» WORK TO COMPLETE
Across the listing below, how many lines contain the string "define"? Only the number is needed.

» EXERCISE DATA

|---|

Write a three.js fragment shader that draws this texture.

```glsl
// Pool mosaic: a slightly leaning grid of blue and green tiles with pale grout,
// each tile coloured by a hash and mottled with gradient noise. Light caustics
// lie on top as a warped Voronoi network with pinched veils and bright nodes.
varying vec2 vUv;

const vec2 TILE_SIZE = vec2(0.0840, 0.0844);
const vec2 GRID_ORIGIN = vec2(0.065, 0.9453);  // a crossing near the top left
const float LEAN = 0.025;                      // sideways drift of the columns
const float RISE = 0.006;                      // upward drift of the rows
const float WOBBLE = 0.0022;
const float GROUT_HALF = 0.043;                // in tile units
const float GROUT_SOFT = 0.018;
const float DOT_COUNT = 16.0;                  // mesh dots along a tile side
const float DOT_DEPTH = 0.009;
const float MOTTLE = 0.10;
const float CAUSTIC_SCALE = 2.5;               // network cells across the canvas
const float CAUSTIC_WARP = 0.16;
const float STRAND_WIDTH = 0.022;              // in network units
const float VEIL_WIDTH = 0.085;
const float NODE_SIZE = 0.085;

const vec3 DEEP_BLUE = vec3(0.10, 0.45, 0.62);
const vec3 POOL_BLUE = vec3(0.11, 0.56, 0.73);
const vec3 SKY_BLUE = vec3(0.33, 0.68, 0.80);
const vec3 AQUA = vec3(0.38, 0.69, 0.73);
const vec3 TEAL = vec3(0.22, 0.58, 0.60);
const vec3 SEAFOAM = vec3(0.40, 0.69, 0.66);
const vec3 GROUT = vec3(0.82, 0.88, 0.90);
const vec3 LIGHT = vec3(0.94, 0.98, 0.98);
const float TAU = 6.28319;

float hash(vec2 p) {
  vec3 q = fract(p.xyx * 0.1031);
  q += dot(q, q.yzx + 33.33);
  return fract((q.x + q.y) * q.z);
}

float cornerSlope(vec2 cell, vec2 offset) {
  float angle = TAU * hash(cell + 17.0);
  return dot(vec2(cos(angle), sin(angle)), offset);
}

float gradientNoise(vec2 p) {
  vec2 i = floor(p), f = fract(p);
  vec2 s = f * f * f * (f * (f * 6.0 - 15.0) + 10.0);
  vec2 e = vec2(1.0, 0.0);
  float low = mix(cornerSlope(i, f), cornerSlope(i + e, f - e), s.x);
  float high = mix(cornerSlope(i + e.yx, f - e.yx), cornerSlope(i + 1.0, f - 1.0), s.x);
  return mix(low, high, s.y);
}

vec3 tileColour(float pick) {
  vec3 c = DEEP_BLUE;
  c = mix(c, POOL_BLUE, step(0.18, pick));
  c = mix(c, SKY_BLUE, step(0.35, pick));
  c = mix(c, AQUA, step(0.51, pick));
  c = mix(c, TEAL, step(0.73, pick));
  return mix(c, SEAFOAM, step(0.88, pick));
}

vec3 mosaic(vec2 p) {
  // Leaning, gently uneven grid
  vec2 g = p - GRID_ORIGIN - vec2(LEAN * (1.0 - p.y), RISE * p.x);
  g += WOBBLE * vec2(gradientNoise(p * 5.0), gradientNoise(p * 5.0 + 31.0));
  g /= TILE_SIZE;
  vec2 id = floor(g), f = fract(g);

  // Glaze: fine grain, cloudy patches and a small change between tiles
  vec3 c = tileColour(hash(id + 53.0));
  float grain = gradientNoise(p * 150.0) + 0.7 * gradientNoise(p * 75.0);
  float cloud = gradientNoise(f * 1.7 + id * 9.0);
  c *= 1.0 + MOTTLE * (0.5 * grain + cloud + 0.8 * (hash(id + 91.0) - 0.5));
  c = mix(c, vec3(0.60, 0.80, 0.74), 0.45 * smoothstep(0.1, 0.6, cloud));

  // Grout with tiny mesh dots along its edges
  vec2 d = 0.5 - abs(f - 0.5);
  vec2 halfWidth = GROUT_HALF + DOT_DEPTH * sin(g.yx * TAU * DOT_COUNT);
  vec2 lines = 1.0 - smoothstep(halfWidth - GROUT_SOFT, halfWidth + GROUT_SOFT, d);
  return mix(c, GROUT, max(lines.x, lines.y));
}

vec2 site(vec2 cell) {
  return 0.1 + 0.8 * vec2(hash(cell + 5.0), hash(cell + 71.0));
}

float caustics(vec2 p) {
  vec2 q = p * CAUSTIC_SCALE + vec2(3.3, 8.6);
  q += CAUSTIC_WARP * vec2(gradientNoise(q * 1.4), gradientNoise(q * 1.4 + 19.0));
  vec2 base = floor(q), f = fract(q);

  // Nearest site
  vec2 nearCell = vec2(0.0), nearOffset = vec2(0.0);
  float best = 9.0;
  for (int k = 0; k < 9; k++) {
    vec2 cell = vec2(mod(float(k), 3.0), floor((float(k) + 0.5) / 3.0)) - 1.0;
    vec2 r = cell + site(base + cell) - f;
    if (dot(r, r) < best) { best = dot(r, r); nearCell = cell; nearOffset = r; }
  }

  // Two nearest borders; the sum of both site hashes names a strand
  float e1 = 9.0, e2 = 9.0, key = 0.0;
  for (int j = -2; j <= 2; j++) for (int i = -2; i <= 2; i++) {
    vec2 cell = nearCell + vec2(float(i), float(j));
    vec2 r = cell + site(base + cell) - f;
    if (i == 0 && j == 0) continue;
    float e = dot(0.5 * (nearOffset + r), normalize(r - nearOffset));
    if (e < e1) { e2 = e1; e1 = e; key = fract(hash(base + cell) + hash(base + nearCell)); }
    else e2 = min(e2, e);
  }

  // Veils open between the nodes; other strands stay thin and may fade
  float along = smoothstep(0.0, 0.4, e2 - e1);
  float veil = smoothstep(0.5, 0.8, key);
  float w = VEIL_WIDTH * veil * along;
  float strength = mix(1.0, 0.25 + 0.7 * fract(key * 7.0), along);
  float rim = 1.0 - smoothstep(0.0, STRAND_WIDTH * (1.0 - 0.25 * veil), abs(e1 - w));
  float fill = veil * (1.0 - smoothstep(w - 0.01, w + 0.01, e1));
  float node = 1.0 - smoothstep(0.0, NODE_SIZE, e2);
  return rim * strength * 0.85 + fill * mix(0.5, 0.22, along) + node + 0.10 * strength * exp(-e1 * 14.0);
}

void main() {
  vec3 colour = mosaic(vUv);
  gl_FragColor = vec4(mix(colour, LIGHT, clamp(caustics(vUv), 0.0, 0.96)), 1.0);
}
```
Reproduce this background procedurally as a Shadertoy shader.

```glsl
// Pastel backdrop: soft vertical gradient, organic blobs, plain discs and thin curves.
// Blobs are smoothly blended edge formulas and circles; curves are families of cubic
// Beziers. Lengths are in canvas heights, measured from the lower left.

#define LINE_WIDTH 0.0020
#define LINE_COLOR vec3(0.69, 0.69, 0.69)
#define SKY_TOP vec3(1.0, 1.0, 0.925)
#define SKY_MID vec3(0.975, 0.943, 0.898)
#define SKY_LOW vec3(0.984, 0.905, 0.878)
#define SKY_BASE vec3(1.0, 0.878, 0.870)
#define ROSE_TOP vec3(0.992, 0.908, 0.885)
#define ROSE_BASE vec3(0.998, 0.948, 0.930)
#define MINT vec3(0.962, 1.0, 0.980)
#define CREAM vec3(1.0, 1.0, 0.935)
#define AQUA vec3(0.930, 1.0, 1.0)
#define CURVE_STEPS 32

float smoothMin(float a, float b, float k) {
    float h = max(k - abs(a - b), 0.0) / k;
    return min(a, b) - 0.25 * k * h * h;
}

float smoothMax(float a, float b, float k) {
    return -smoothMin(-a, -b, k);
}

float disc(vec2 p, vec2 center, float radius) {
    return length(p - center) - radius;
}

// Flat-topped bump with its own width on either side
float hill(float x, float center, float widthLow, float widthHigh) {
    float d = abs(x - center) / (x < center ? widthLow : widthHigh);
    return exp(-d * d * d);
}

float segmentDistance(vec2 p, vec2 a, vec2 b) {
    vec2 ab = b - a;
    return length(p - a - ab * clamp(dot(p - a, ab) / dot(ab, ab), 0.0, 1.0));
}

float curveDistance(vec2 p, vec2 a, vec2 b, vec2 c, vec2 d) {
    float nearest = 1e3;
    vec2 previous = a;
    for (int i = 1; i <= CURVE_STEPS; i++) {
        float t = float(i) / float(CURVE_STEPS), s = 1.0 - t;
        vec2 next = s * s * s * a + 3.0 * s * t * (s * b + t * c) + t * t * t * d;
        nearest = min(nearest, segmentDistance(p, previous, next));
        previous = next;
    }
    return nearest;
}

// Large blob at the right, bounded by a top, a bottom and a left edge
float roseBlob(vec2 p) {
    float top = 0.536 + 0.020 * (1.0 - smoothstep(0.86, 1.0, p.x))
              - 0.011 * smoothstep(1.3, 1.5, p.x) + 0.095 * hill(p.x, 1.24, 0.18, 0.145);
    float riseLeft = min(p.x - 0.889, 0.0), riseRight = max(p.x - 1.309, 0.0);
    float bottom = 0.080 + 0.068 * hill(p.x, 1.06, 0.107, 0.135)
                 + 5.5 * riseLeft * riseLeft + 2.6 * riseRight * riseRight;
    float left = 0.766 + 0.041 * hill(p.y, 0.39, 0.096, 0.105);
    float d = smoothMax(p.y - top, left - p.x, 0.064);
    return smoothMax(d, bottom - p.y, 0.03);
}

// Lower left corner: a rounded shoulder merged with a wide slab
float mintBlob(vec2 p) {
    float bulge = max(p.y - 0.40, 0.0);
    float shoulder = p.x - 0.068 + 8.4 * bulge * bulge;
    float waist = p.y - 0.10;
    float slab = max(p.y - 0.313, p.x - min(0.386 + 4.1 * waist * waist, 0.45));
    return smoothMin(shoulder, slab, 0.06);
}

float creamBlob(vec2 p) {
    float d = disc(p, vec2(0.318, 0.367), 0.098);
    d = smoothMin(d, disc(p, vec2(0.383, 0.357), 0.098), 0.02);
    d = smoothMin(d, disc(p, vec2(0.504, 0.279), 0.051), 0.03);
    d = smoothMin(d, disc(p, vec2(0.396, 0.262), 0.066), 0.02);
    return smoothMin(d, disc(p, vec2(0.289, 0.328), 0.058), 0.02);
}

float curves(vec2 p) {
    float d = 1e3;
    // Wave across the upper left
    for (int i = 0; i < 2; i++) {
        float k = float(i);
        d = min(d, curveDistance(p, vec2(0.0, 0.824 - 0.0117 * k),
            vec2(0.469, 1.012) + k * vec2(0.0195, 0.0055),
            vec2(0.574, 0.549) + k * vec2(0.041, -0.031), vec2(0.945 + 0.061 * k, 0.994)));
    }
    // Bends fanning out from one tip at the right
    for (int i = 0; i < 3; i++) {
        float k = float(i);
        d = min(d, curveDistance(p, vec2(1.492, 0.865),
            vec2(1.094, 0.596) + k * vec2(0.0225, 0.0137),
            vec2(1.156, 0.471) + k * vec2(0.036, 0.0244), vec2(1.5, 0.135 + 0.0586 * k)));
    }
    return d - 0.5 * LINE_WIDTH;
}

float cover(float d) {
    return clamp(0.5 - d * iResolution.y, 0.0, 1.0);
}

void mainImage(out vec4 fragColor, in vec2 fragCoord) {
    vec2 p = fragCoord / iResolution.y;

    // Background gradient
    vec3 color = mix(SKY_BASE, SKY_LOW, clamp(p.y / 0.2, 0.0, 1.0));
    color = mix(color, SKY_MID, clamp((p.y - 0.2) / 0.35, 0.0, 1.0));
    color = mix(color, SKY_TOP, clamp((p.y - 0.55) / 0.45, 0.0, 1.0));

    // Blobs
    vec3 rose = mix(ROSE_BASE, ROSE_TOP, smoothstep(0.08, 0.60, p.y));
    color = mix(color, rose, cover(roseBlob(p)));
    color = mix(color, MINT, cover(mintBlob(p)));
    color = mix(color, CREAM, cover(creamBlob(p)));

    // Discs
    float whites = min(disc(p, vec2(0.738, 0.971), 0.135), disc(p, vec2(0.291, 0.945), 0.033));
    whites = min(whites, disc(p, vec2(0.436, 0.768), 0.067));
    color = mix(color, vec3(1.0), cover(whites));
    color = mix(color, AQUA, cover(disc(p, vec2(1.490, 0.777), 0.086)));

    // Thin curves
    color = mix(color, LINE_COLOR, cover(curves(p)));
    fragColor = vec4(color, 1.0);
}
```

|---|

» TASK OUTPUT
12